The campaign stretched into 1944 and revealed the overall effectiveness of a strategy which ignored major concentrations of the Japanese forces and instead aimed at cutting the Japanese lines of communication. While ‘Cartwheel’ was still being implemented, the Joint Chiefs-of-Staff met with President Franklin D. Roosevelt and Prime Minister Winston Churchill at the ‘Quadrant’ conference in Quebec during August 1943. The conference then agreed that Rabaul should be bypassed and isolated rather than captured, the US forces then passing straight to the capture of Kavieng on New Ireland. Soon after this it was decided also to bypass Kavieng.

MacArthur initially objected to the bypassing rather than seizure of Rabaul, but this meant that the ‘Elkton’ plan had in fact been achieved, and after ‘Michaelmas’ MacArthur moved to his ‘Reno’ plan for a westward advance along the north coast of New Guinea as the next step in his longer-term objective of a landing on Mindanao island as the first step in the reconquest of the Philippine islands group.

The ‘Cartwheel’ campaign, which ended early in 1944, showed the overall superiority of strategic thinking which allowed the Allied forces to avoid major concentrations of Japanese strength and instead concentrate on cutting the Japanese lines of communication.

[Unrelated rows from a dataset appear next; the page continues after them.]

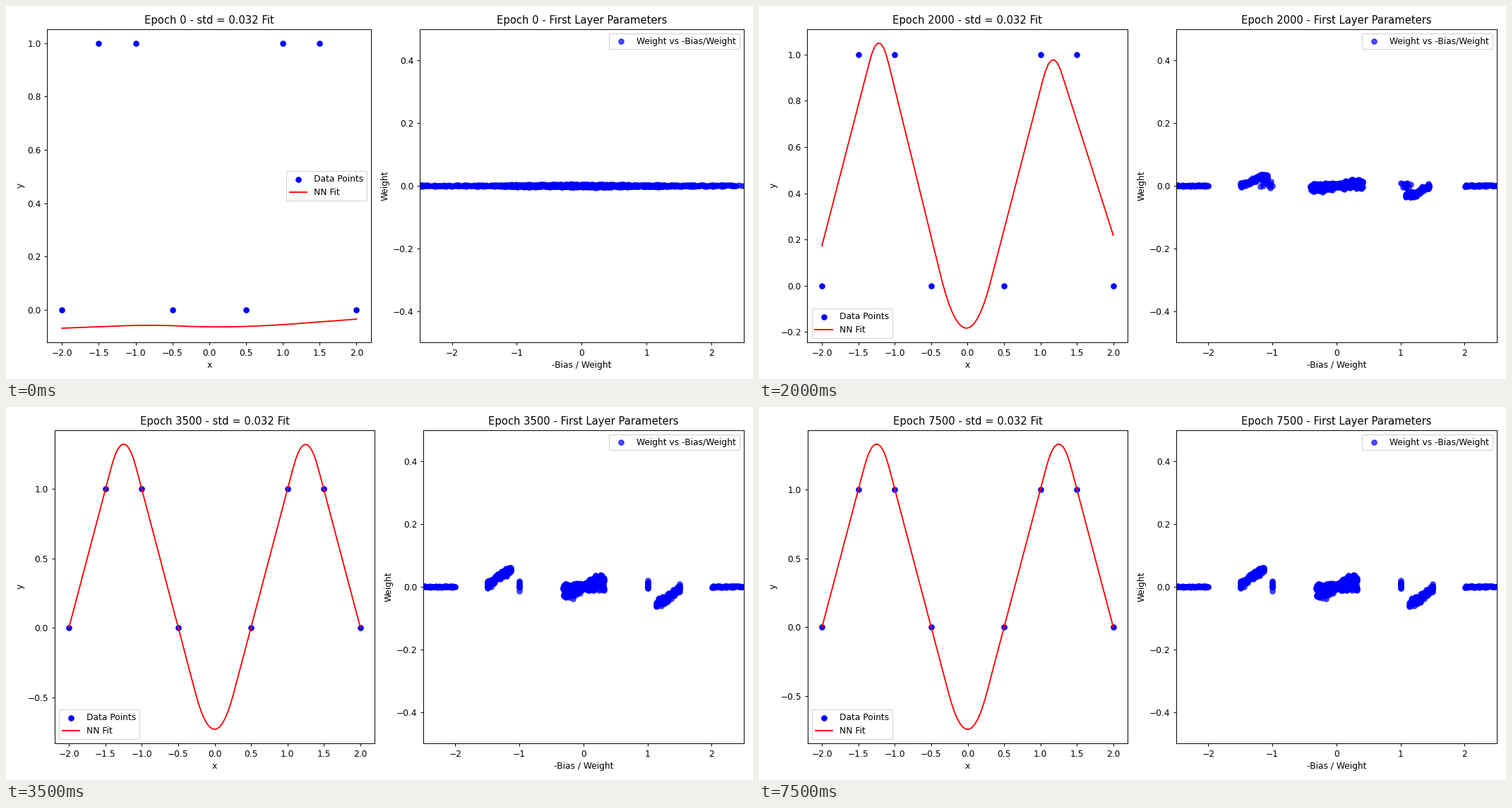
Animation of 1058 by 529 pixels, one loop 8 s. Source, as a matplotlib script:

```python
import numpy as np
import matplotlib.pyplot as plt
from matplotlib.animation import FuncAnimation

DPI = 88.166667
FRAMES, INTERVAL, EPOCH_STEP = 16, 500, 500
plt.rcParams["axes.labelpad"] = 3.3

DATA_X = np.array([-2, -1.5, -1, -0.5, 0.5, 1, 1.5, 2])
DATA_Y = np.array([0, 1, 1, 0, 0, 1, 1, 0])
GRID = np.linspace(-2, 2, 100)

# Each stage of the fit: corner x (3), height at both ends and corners (5),
# rounding of the peaks and of the trough.
FITS = np.array([
    [-0.80, 0.05, 0.80, -.069, -.056, -.066, -.060, -.035, .40, .40],
    [-1.00, 0.02, 1.00, .515, .517, .277, .489, .536, .03, .65],
    [-1.18, -.02, 1.09, .308, .828, .070, .748, .348, .08, .40],
    [-1.24, -.03, 1.215, .073, 1.347, -.736, 1.263, .124, .16, .30],
    [-1.25, 0, 1.25, 0, 1.5, -1, 1.5, 0, .172, .26],
])


def stage_at(epoch):
    return np.interp(epoch, [0, 500, 1000, 1500, 2000, 2500, 3000, 3500, 4500],
                     [0, 1, 1.12, 2, 2.58, 3, 3.72, 3.965, 4])


def blend(keys, stage):
    i = min(int(stage), len(keys) - 2)
    f = stage - i
    return (1 - f) * keys[i] + f * keys[i + 1]


def soft_hinge(x, r):
    """ReLU whose corner is rounded over [-r, r]."""
    return np.clip(x + r, 0, 2 * r) ** 2 / (4 * r) + np.maximum(x - r, 0)


def fit_curve(stage):
    row = blend(FITS, stage)
    corners, heights, (peak_r, trough_r) = row[:3], row[3:8], row[8:]
    slopes = np.diff(heights) / np.diff([-2, *corners, 2])
    y = heights[0] + slopes[0] * (GRID + 2)
    for c, bend, r in zip(corners, np.diff(slopes), (peak_r, trough_r, peak_r)):
        y = y + bend * soft_hinge(GRID - c, r)
    return y


def build_neurons():
    """(breakpoint, weight) of every neuron at each stage."""
    rng = np.random.default_rng(4)
    w, b, e = rng.normal(size=(3, 1300))
    r = rng.random(1300)
    x0 = -b / w
    keep = np.abs(x0) < 2.7
    x0, w, r = x0[keep], .0018 * w[keep], r[keep]
    e = np.clip(e[keep], -2.2, 2.2)

    side, d = np.sign(x0), np.abs(x0)
    outer, inner = d > 1.7, d < .75
    ring = ~(outer | inner)
    column = ring & (r < .06)
    u = (d - .75) / .95

    def spread(inner_scale, ring_d):
        return side * np.select([outer, inner], [2 + .7 * (d - 1.7), inner_scale * d], ring_d)

    early = spread(.9, 1 + .01 * e), 2 * w

    ring_d = 1 + (.44 - .06 * side) * u
    hump = .024 * np.exp(-((ring_d - 1.13) / .09) ** 2) * (.4 + .6 * r)
    rising = spread(.64, ring_d), np.where(outer, w, 2 * w) - ring * side * hump

    # Neurons gather between the data points, with weights growing in lobes.
    ring_d = np.where(column, 1, np.minimum(1.5, 1.13 + .41 * u))
    wing = np.interp(ring_d, [1.13, 1.3, 1.5], [.055, .038, .004])

    def settled(scale, gain):
        x = spread(scale, ring_d)
        lobe = np.minimum(.19 * np.abs(x), .036) * np.maximum(0, 2 * r - 1)
        y = np.select([outer, inner, column],
                      [w, side * gain * lobe + .005 * e, .005 + .009 * e],
                      -side * gain * wing + .006 * e)
        return x, y

    keys = (x0, w), early, rising, settled(.48, .85), settled(.43, 1)
    return np.array(keys)


NEURONS = build_neurons()

fig, (fit_ax, par_ax) = plt.subplots(1, 2, figsize=(12, 6), dpi=DPI)


def update(frame):
    epoch = frame * EPOCH_STEP
    stage = stage_at(epoch)

    fit_ax.clear()
    fit_ax.scatter(DATA_X, DATA_Y, color="blue", label="Data Points")
    fit_ax.plot(GRID, fit_curve(stage), color="red", label="NN Fit")
    fit_ax.set(title=f"Epoch {epoch} - std = 0.032 Fit", xlabel="x", ylabel="y")
    fit_ax.legend()

    par_ax.clear()
    x, y = blend(NEURONS, stage)
    par_ax.scatter(x, y, color="blue", alpha=0.7, label="Weight vs -Bias/Weight")
    par_ax.set(title=f"Epoch {epoch} - First Layer Parameters",
               xlabel="-Bias / Weight", ylabel="Weight",
               xlim=(-2.5, 2.5), ylim=(-0.5, 0.5))
    par_ax.legend(loc="upper right")

    # Start from the same layout so every loop is identical.
    fig.subplots_adjust(.125, .11, .9, .88, .2, .2)
    fig.tight_layout()


anim = FuncAnimation(fig, update, frames=FRAMES, interval=INTERVAL, repeat=True)
plt.show()
```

As such, it proved to be the decisive campaign of the Pacific War, breaking Japanese air power while pinning down the Japanese Navy until the massive expansion of the US Navy got fully under way with the commissioning of large numbers of new and superior ships late in 1943.